What are your words of advice and inspiration to someone who would like to take the leap of faith and try something new?
We can and will always find reasons not to do or try something. It is scary. It isn’t the right time. I don’t know enough. But the truth is that all those stories stem from past and future thinking, relying heavily on judgments of the past and expectations of the future. Living fully in the now happens when we get out of our way and give ourselves permission to be curious, and decide to be present with a mindset that cultivates determination and process rather than expectation and outcomes.
The other invitation I’d offer is that our inner strength and wisdom are our best teachers. Sometimes we need to get out of our way or slow down long enough to hear the inner knowing, but the thing I know for sure is that we have everything we need and crave within us. Even though you may not be able to see the other side, a life guided in the now, by inner strength and wisdom, is always the right path.
Fun facts: What are your favorite hobbies, foods, sports, and places to travel.
Travel is at the top of all my lists: anywhere where there is water and even better if there are mountains and water. Nuevo Vallarta, Mexico is my go-to sand vacation where I am ok with a week of reading and not much else. British Columbia and the Saguenay region of Quebec made an impression on my heart. Chilean Patagonia is a place I cannot wait to explore more. Istanbul, Turkey feels like a place I could live. I have several places I’ve always wanted to travel to – starting with Egypt which I’ve wanted to explore since I was in the 5th grade and had to write an essay in conjunction with a Kiwanis travel documentary series that I attended.
My favorite hobbies are yoga, stand up paddleboarding, hiking, and reading. I played tennis as a child and young adult and miss it. A few years ago I decided I wanted to learn to surf….what happened instead was that I learned to fall, epic belly flop style.

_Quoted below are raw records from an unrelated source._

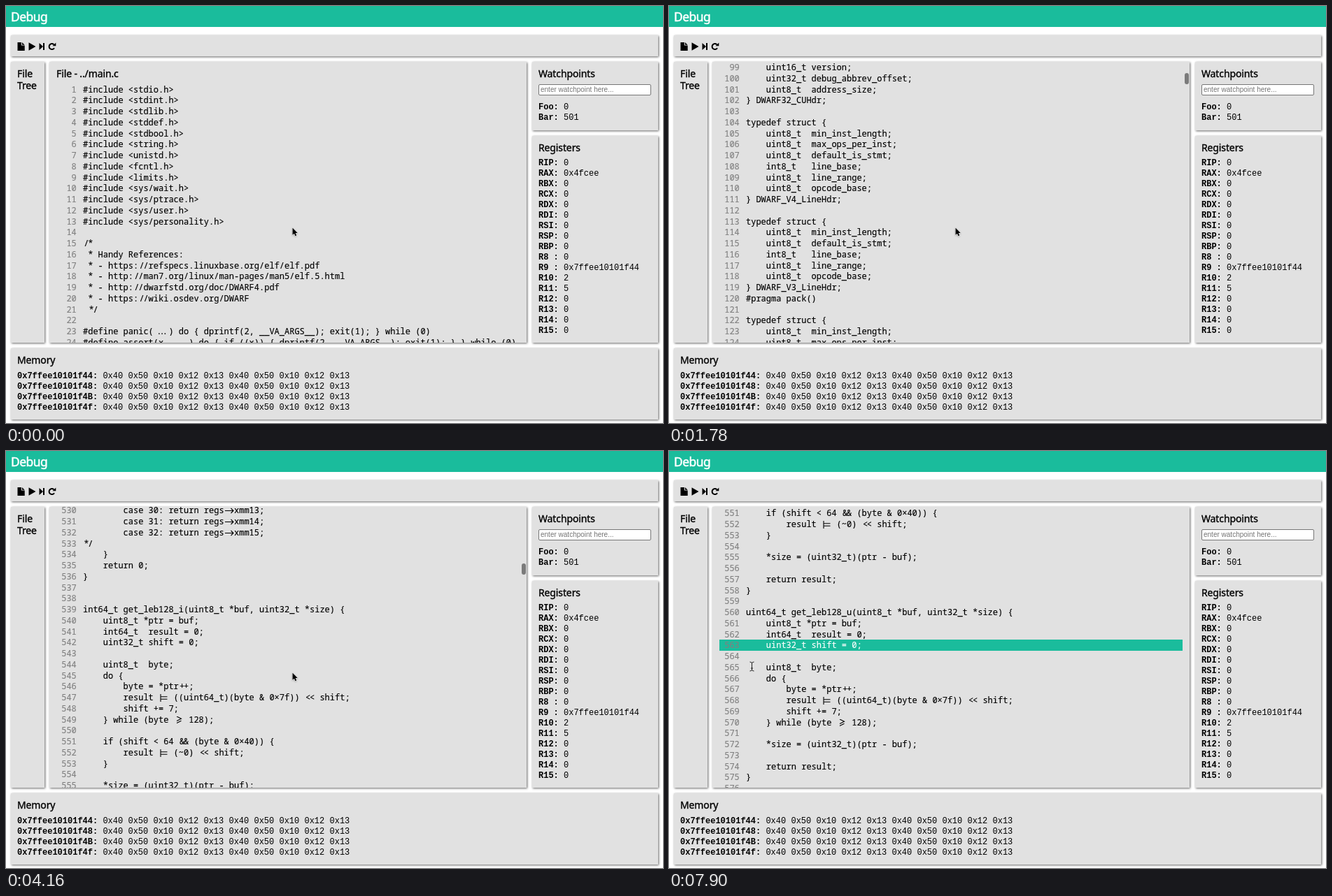
Animation, 939 px wide and 597 px high, one loop 8 s. Source, as an HTML page:

```html
<!DOCTYPE html>
<html lang="en">
<head>
<meta charset="utf-8">
<title>Debug</title>
<style>
html, body { margin: 0; width: 100%; height: 100%; overflow: hidden; background: #fff; color: #000; }
#stage { position: absolute; left: 0; top: 0; width: 939px; height: 597px; overflow: hidden; }
#stage svg.over, .panel, .panel > *, .panel h2 { position: absolute; }
header {
  height: 30px; padding-left: 7px; background: #1abc9c; color: #fff;
  font: 17.4px/30px "Noto Sans", sans-serif; letter-spacing: -.5px; -webkit-text-stroke: .5px;
}
.panel { background: #e1e1e1; box-shadow: 1px 1px 3px #666; }
h2 {
  left: 9px; top: 8px; margin: 0; white-space: pre;
  font: 14px/17px "Noto Sans", sans-serif; letter-spacing: -.12px; -webkit-text-stroke: .35px;
}
pre { left: 9px; top: 32px; margin: 0; font: 12px/15px "Liberation Mono", monospace; }
.field {
  left: 9px; top: 32px; width: 157px; height: 14px; padding-left: 2px;
  border: 1px solid #767676; border-radius: 2px; background: #fff; color: #757575;
  font: 10px/14px "Liberation Sans", sans-serif;
}
#code { overflow: hidden; }
#page { left: 0; top: 0; width: 682px; }
#page h2 { left: 10px; }
#lines {
  position: absolute; left: 10px; top: 31.6px; width: 662px;
  font: 12px/15.75px "Noto Sans Mono", "DejaVu Sans Mono", monospace; -webkit-text-stroke: .15px;
}
#lines div { height: 15.75px; white-space: pre; }
#lines u { margin-right: 9.2px; color: #808080; text-decoration: none; }
#lines .hit { background: #1abc9c; color: #fff; }
#lines i { display: inline-block; font-style: normal; text-align: center; letter-spacing: -1.3px; }
#lines i.dots { letter-spacing: -3px; }
#lines svg { width: 14.4px; height: 11px; vertical-align: -2px; fill: none; stroke: currentColor; stroke-width: 1.1; }
#thumb { left: 675px; top: 0; width: 6px; height: 16px; border-radius: 3px; background: #7b7b7b; }
</style>
</head>
<body>
<div id="stage">
  <header>Debug</header>
  <div class="panel" style="left:7px;top:42px;width:925px;height:30px"></div>
  <div class="panel" style="left:7px;top:80px;width:48px;height:402px"><h2>File
Tree</h2></div>
  <div class="panel" id="code" style="left:62px;top:80px;width:682px;height:402px">
    <div id="page"><h2>File - ../main.c</h2><div id="lines"></div></div>
    <div id="thumb"></div>
  </div>
  <div class="panel" style="left:752px;top:80px;width:180px;height:98px">
    <h2>Watchpoints</h2>
    <div class="field">enter watchpoint here...</div>
    <pre id="watch" style="top:58px"></pre>
  </div>
  <div class="panel" style="left:752px;top:186px;width:180px;height:296px">
    <h2>Registers</h2><pre id="regs"></pre>
  </div>
  <div class="panel" style="left:7px;top:490px;width:925px;height:102px">
    <h2>Memory</h2><pre id="memory" style="top:33px"></pre>
  </div>
  <svg class="over" style="left:0;top:0" width="939" height="597">
    <path d="M16.5 52h5.5v4.5h4.7v7.5h-10.2zM23 52l3.7 3.7h-3.7z"/>
    <path d="M32.5 52.3L42.5 58L32.5 63.7ZM47.5 53L53 58L47.5 63ZM53 53h2v10h-2z"/>
    <path d="M69 60.2A4 4 0 1 1 68.4 55.2" fill="none" stroke="#000" stroke-width="2"/>
    <path d="M71.3 52.5V57.2H66.6Z"/>
    <g id="arrow" style="filter:drop-shadow(0 1px 1px #0004)">
      <path d="M0 0V10.3L2.4 8.2L4 11.7L5.7 11L4.2 7.5H7.3Z" stroke="#fff" paint-order="stroke"/>
    </g>
    <path id="beam" d="M-3 -6.5Q0 -6.5 0 -4.5Q0 -6.5 3 -6.5M0 -4.5V4.5M-3 6.5Q0 6.5 0 4.5Q0 6.5 3 6.5M-1.5 2.5H1.5" fill="none" stroke="#222"/>
  </svg>
</div>
<script>
const $ = id => document.getElementById(id);

// Side panels
const rows = list => list.map(([k, v]) => `<b>${k}:</b> ${v}`).join('\n');
$('watch').innerHTML = rows([['Foo', 0], ['Bar', 501]]);
const set = { RAX: '0x4fcee', 'R9 ': '0x7ffee10101f44', R10: 2, R11: 5 };
const names = 'RIP,RAX,RBX,RCX,RDX,RDI,RSI,RSP,RBP,R8 ,R9 ,R10,R11,R12,R13,R14,R15'.split(',');
$('regs').innerHTML = rows(names.map(n => [n, set[n] || 0]));
const bytes = '0x40 0x50 0x10 0x12 0x13 '.repeat(2);
$('memory').innerHTML = rows(['44', '48', '4B', '4f'].map(a => ['0x7ffee10101f' + a, bytes]));

// Source listing
const lines = [];
const put = text => lines.push(...text.split('\n'));
let seed = 7;
const pick = list => list[(seed = seed * 16807 % 2147483647) % list.length];
const words = 'addr,size,offset,line,file,name,type,flags,index,count,entry,scope,block,value'.split(',');
const types = ['uint64_t', 'uint32_t', 'uint16_t', 'uint8_t', 'int', 'char'];
const field = (type, name) => `    ${type.padEnd(8)} ${name};`;
const cap = w => w[0].toUpperCase() + w.slice(1);
const some = make => Array.from({ length: pick([4, 5, 6, 7, 8]) }, make);

const randomStruct = () => ['typedef struct {',
  ...some(() => field(pick(types), pick(words) + '_' + pick(words))),
  `} DW${cap(pick(words))}${cap(pick(words))};`, ''];
const randomFunction = () => [`${pick(types)} get_${pick(words)}_${pick(words)}(uint8_t *buf, uint32_t *size) {`,
  '    uint32_t result = 0;', '',
  ...some(() => `    result += read_${pick(words)}(buf, ${pick(words)});`),
  '', '    return result;', '}', ''];

// Generates blocks up to the given line, then pads with blanks
function fill(last, make) {
  for (let b = make(); lines.length + b.length <= last; b = make()) lines.push(...b);
  while (lines.length < last) lines.push('');
}

const lineHdr = (end, maxOps) => put(['typedef struct {', field('uint8_t', 'min_inst_length'),
  ...(maxOps ? [field('uint8_t', 'max_ops_per_inst')] : []),
  field('uint8_t', 'default_is_stmt'), field('int8_t', 'line_base'),
  field('uint8_t', 'line_range'), field('uint8_t', 'opcode_base'), end].join('\n'));

const leb = (sig, extra) => put(`${sig}(uint8_t *buf, uint32_t *size) {
    uint8_t *ptr = buf;
    int64_t  result = 0;
    uint32_t shift = 0;

    uint8_t  byte;
    do {
        byte = *ptr++;
        result |= ((uint64_t)(byte & 0x7f)) << shift;
        shift += 7;
    } while (byte >= 128);
${extra}
    *size = (uint32_t)(ptr - buf);

    return result;
}
`);

'stdio stdint stdlib stddef stdbool string unistd fcntl limits sys/wait sys/ptrace sys/user sys/personality'
  .split(' ').forEach(h => put(`#include <${h}.h>`));
put(`
/*
 * Handy References:
 * - https://refspecs.linuxbase.org/elf/elf.pdf
 * - http://man7.org/linux/man-pages/man5/elf.5.html
 * - http://dwarfstd.org/doc/DWARF4.pdf
 * - https://wiki.osdev.org/DWARF
 */

#define panic(...) do { dprintf(2, __VA_ARGS__); exit(1); } while (0)
#define assert(x, ...) do { if ((x)) { dprintf(2, __VA_ARGS__); exit(1); } } while (0)
#define happy_death(...) do { dprintf(2, __VA_ARGS__); exit(0); } while (0)

// GLOBALS
#define HW_SLOTS_MAX 4
#define BLOCK_STACK_MAX 20
#define LINE_TABLES_MAX 20
#define TYPE_CHAIN_MAX 20
#define MEMBERS_MAX 30
#define VAL_STACK_MAX 32
#define BREAKPOINTS_MAX 1024
#define WATCHPOINTS_MAX 1024
#define LINE_BUFFER_MAX 1024
#define BLOCK_MAX 1024
#define ABBREV_MAX 1024
#define FILE_MAX 1024
#define FUNC_MAX 4096

#pragma pack(1)`);
fill(96, randomStruct);
put(`typedef struct {
    uint32_t unit_length;
    uint16_t version;
    uint32_t debug_abbrev_offset;
    uint8_t  address_size;
} DWARF32_CUHdr;
`);
lineHdr('} DWARF_V4_LineHdr;\n', true);
lineHdr('} DWARF_V3_LineHdr;\n#pragma pack()\n', false);
lineHdr('} LineHdr;\n', true);
fill(239, randomStruct);
put(`typedef struct {
    uint64_t addr;
    uint64_t idx;
    HWBreakType type;
} HWBreak;


typedef enum {
    DWString,
    DWIVal,
    DWUVal,
    DWOffset,
    DWAddr,
    DWExpr
} DWType;

typedef struct {
    DWType type;
    union {
        uint64_t val;
        uint8_t *expr;
        char *str;
    } data;
    int size;
    int skip;
} DWResult;

typedef struct {
    DWResult *results;
    int count;
} DWResultList;
`);
fill(350, randomStruct);
fill(496, randomFunction);
put('uint64_t get_reg(struct user_regs_struct *regs, int reg) {\n    switch (reg) {');
const slots = 'rax rdx rcx rbx rsi rdi rbp rsp r8 r9 r10 r11 r12 r13 r14 r15 rip'.split(' ');
for (let n = 0; n < 33; n++) {
  if (n === 17) put('/*');
  put(`        case ${n}: return regs->${slots[n] || 'xmm' + (n - 17)};`);
}
put('*/\n    }\n    return 0;\n}\n\n');
leb('int64_t get_leb128_i', `
    if (shift < 64 && (byte & 0x40)) {
        result |= (~0) << shift;
    }
`);
leb('uint64_t get_leb128_u', '');
put('');

// Joined operators, as a coding font sets them
const drawn = {
  '->': 'M1 5.5H13M9.5 2L13 5.5L9.5 9',
  '>=': 'M4 0L10.5 3.3L4 6.6M4 9.6L10.5 6.3',
  '|=': 'M3 0V11M3 3.8H12.5M3 7.2H12.5'
};
const escape = s => s.replace(/&/g, '&amp;').replace(/</g, '&lt;');
const join = s => drawn[s]
  ? `<svg viewBox="0 0 14.4 11"><path d="${drawn[s]}"/></svg>`
  : `<i${s === '...' ? ' class="dots"' : ''} style="width:${s.length}ch">${escape(s)}</i>`;
const setType = s => s.replace(/0x/g, '0×')
  .split(/(\.\.\.|&&|<<|\+\+|\*\/|\/\*|\/\/|->|>=|\|=)/)
  .map((part, i) => i % 2 ? join(part) : escape(part)).join('');
$('lines').innerHTML = lines.map((s, i) =>
  `<div><u>${String(i + 1).padStart(4)}</u>${setType(s)}</div>`).join('');
const hitLine = $('lines').children[562];

// Motion: keys are [step, value...], joined by monotone cubics
const STEP = 149, LEAD = 18, LOOP = 8000;
const scrollKeys = [[0, 0], [4, 230], [12, 1575], [19, 3828], [28, 8366], [31, 8692.8]];
const mouseKeys = [[0, 409.5, 317.5], [28, 409.5, 317.5], [31, 279, 270], [33, 230.5, 286], [36, 230.5, 286],
  [41, 99.5, 280.5], [43, 82.5, 280.5], [46, 82.5, 280.5], [50, 113, 326], [53, 118.5, 308.5]];

const slope = (K, i, c) => (K[i + 1][c] - K[i][c]) / (K[i + 1][0] - K[i][0]);
function tangent(K, i, c) {
  if (!i || i === K.length - 1) return 0;
  const a = slope(K, i - 1, c), b = slope(K, i, c);
  return a * b > 0 ? 2 * a * b / (a + b) : 0;
}
function at(K, k, c = 1) {
  const i = K.findLastIndex(p => p[0] <= k);
  if (i === K.length - 1) return K[i][c];
  const d = K[i + 1][0] - K[i][0], u = (k - K[i][0]) / d, v = 1 - u;
  return v * v * (1 + 2 * u) * K[i][c] + u * u * (3 - 2 * u) * K[i + 1][c]
    + d * u * v * (v * tangent(K, i, c) - u * tangent(K, i + 1, c));
}

let shown = -1;
function draw(now) {
  const k = Math.floor((now % LOOP + LEAD) / STEP);
  if (k !== shown) {
    shown = k;
    const y = at(scrollKeys, k);
    $('page').style.top = -y + 'px';
    $('thumb').style.top = 0.8 + y * .0096 + 'px';
    $('thumb').style.opacity = k < 1 || k > 37 ? 0 : k === 37 ? .5 : 1;
    hitLine.className = k >= 44 ? 'hit' : '';
    const mx = at(mouseKeys, k), my = at(mouseKeys, k, 2);
    const overText = mx > 108 && mx < 275;
    for (const id of ['arrow', 'beam']) {
      $(id).setAttribute('transform', `translate(${mx} ${my})`);
      $(id).setAttribute('visibility', (id === 'beam') === overText ? 'visible' : 'hidden');
    }
  }
  requestAnimationFrame(draw);
}
draw(performance.now());
</script>
</body>
</html>
```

Elena Sonnino is a sought-after guide for living fully in the now to step into the spotlight of your life. As a life coach, speaker, and yoga teacher, her work is an invitation to unearth and attune to inner strength and wisdom. She inspires individuals and groups to remove self-imposed obstacles and explore the unexpected. ElenaSonnino.com